"Votes of confidence in London like this are brilliant both for aspiring tech founders and for bringing talent, investment and job opportunities to the capital to maintain its current growth trajectory. Where and how we work may have changed, but London’s reputation and status as an international technology hub only goes from strength to strength," he told IT Pro.

Completed in May 2010 at a cost of £450 million, the Central Saint Giles building was designed by the Italian architect Renzo Piano, who is also behind London’s Shard building and Paris’ Centre Pompidou.

Sabina Weston

Having only graduated from City University in 2019, Sabina has already demonstrated her abilities as a keen writer and effective journalist.

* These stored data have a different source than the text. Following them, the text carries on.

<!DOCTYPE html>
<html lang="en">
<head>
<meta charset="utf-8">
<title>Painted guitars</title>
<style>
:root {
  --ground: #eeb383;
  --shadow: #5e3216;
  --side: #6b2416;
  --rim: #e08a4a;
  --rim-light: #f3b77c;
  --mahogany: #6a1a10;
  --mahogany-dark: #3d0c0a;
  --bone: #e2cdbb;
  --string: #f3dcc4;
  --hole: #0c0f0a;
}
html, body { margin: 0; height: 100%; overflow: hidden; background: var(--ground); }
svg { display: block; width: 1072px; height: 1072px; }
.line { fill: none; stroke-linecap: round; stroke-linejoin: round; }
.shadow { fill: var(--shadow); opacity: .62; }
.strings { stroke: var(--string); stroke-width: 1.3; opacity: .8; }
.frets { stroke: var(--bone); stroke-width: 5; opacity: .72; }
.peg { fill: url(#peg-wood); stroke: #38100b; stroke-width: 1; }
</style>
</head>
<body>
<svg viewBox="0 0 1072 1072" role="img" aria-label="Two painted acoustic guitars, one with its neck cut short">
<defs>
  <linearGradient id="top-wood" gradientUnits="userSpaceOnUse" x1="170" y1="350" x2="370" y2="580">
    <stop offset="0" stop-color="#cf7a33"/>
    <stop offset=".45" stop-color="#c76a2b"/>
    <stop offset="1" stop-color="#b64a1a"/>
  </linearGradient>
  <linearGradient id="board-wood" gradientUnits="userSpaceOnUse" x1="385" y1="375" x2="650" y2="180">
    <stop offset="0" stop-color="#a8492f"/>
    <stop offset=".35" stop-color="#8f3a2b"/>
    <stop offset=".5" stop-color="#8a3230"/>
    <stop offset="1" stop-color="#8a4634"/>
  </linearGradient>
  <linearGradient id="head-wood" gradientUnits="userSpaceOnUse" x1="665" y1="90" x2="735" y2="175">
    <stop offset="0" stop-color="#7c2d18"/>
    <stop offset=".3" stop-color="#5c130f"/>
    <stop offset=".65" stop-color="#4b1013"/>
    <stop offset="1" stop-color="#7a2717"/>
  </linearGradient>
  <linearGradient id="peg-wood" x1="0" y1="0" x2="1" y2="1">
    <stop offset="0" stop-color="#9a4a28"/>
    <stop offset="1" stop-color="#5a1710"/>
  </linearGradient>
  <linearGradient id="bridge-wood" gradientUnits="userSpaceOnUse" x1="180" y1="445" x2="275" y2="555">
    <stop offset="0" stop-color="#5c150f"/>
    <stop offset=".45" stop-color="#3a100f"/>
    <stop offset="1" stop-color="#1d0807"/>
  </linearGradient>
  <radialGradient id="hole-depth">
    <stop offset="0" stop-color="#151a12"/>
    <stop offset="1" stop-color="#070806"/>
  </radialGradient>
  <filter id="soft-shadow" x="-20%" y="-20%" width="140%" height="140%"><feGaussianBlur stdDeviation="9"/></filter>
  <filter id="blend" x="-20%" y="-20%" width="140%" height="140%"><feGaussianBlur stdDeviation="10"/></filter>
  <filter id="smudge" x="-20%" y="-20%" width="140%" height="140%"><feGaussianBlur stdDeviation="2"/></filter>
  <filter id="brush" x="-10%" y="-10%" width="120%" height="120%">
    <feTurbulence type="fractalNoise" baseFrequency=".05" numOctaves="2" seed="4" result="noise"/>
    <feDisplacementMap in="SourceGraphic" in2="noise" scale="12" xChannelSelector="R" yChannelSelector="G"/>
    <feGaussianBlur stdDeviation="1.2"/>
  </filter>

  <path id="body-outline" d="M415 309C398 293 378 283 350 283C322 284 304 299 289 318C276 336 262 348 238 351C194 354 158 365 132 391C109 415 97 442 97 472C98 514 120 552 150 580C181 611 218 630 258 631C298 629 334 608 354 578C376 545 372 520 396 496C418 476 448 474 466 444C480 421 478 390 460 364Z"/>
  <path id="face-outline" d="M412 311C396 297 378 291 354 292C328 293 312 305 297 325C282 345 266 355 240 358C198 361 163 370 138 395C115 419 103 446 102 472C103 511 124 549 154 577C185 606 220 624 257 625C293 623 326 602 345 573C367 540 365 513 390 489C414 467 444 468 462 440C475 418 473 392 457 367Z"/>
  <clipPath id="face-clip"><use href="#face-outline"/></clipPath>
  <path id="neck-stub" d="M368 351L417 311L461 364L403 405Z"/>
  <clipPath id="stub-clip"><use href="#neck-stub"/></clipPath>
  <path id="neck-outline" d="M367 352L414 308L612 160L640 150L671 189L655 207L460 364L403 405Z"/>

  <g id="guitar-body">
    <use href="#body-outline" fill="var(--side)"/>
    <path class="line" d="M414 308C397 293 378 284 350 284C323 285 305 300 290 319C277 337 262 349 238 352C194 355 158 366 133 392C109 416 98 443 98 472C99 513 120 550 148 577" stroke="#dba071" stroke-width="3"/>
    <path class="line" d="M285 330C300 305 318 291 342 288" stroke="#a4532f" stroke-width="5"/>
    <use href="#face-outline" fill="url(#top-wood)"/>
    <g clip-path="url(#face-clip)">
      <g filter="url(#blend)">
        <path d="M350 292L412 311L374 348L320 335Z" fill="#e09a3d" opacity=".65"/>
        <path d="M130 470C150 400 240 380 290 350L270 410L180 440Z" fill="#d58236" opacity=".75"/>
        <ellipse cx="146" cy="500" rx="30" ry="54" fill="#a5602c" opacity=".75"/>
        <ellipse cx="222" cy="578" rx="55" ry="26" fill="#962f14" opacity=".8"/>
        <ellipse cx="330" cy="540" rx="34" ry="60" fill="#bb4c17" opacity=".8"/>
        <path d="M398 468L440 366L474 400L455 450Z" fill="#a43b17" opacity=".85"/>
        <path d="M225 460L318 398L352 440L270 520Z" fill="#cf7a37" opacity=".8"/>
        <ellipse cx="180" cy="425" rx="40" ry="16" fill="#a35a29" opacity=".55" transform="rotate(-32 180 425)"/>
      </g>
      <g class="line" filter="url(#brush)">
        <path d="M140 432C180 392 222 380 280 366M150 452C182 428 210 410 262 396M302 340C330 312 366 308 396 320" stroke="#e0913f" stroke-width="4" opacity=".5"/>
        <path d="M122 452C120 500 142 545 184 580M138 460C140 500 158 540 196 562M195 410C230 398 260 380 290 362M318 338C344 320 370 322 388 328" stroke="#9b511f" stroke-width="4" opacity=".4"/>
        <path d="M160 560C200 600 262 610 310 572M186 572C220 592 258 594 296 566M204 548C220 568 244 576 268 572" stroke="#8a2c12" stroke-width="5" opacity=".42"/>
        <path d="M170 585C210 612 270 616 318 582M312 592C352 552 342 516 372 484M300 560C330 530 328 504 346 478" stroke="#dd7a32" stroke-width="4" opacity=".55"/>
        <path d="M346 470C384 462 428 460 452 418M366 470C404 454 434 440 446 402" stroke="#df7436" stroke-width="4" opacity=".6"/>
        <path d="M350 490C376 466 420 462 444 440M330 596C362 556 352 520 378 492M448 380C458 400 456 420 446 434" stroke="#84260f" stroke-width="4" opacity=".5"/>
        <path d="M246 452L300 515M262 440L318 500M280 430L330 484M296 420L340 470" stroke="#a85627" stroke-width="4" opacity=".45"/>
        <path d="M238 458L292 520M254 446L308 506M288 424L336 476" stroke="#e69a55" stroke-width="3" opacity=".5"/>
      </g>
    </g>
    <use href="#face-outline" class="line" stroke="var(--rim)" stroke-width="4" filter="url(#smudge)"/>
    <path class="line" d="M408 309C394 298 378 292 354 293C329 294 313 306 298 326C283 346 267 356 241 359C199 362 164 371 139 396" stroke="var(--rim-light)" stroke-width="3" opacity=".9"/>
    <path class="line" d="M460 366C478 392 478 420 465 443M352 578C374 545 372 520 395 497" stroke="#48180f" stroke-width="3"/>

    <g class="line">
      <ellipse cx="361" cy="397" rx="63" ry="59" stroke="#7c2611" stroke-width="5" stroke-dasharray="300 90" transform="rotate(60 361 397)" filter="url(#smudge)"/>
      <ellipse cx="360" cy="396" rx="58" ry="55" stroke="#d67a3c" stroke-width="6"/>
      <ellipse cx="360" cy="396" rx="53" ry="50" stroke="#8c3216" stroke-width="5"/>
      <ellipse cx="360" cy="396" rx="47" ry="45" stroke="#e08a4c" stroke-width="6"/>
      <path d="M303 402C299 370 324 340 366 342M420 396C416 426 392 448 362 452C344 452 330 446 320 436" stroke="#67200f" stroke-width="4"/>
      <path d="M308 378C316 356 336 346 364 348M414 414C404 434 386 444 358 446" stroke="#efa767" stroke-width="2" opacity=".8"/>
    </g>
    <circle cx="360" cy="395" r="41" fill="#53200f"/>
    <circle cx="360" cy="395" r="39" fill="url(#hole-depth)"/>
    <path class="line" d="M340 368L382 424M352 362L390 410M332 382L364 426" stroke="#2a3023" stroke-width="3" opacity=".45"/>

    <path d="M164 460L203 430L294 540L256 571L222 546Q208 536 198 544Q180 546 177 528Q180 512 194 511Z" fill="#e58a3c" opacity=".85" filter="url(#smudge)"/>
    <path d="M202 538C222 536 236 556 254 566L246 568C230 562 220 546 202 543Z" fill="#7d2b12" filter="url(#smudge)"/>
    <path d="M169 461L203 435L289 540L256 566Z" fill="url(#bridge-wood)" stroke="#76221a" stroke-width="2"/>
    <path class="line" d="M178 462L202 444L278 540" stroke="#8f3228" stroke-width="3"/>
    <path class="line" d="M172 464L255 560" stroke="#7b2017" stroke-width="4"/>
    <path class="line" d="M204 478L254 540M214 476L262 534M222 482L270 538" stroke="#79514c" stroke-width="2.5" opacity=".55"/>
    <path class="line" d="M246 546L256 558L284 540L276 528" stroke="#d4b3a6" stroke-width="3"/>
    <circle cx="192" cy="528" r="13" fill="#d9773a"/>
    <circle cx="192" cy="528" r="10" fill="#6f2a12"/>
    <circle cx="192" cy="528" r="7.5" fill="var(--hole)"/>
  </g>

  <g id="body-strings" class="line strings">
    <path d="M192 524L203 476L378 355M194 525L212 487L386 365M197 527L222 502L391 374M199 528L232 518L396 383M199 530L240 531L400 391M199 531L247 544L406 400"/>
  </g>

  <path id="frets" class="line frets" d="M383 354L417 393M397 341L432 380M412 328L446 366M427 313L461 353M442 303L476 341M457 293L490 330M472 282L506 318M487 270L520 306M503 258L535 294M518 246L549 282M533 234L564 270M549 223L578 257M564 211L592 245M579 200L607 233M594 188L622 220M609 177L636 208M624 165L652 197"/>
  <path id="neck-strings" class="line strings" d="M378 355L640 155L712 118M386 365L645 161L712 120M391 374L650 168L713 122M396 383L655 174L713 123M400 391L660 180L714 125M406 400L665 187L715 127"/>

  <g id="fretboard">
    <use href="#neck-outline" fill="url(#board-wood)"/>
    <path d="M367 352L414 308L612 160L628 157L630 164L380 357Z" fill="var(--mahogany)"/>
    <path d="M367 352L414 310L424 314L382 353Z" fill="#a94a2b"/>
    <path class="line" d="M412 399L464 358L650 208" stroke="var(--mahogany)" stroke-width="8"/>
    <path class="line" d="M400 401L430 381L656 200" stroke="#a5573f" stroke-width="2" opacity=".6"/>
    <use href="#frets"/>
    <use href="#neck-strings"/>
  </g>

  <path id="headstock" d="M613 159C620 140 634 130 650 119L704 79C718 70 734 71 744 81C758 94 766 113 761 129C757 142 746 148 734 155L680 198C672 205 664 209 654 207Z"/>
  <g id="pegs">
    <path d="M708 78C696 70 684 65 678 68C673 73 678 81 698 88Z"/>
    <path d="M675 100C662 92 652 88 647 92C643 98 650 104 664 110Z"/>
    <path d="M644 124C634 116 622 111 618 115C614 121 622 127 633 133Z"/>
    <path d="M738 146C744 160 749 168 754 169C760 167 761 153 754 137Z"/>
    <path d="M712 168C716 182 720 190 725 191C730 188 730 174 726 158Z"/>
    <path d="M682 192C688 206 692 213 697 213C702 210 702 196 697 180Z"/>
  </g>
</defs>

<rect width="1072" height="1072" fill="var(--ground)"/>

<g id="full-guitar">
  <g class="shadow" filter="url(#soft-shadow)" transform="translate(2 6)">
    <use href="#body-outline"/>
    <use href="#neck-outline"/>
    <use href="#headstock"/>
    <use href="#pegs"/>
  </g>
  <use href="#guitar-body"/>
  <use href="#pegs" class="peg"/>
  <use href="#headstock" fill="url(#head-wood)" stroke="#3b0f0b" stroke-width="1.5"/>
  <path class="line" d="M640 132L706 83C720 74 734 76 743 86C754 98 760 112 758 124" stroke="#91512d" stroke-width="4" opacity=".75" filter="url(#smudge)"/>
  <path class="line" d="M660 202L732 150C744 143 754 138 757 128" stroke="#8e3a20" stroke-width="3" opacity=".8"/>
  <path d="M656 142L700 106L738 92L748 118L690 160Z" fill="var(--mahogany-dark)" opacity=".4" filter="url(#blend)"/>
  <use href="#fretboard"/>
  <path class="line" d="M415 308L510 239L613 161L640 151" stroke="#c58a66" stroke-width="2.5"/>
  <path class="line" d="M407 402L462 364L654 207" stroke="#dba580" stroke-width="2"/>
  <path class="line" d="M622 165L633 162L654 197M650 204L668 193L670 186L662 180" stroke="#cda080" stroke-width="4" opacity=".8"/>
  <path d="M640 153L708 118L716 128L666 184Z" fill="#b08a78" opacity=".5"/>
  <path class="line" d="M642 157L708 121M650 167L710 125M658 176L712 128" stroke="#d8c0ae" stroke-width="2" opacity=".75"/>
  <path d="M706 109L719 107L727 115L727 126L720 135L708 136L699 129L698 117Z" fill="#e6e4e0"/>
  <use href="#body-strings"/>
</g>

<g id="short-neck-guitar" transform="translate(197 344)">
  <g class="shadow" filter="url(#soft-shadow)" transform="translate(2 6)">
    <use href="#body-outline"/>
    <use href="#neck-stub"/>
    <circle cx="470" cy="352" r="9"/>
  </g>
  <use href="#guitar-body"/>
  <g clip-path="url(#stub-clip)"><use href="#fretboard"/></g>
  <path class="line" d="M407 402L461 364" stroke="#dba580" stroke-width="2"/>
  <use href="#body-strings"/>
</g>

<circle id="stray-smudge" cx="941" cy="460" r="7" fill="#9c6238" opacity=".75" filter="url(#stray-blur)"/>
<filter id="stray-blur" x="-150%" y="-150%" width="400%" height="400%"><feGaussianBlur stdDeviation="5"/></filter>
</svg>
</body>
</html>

Currently a content writer for Drapers, Sabina spent a number of years writing for ITPro, specialising in networking and telecommunications, as well as charting the efforts of technology companies to improve their inclusion and diversity strategies, a topic close to her heart.

Sabina has also held a number of editorial roles at Harper's Bazaar, Cube Collective, and HighClouds.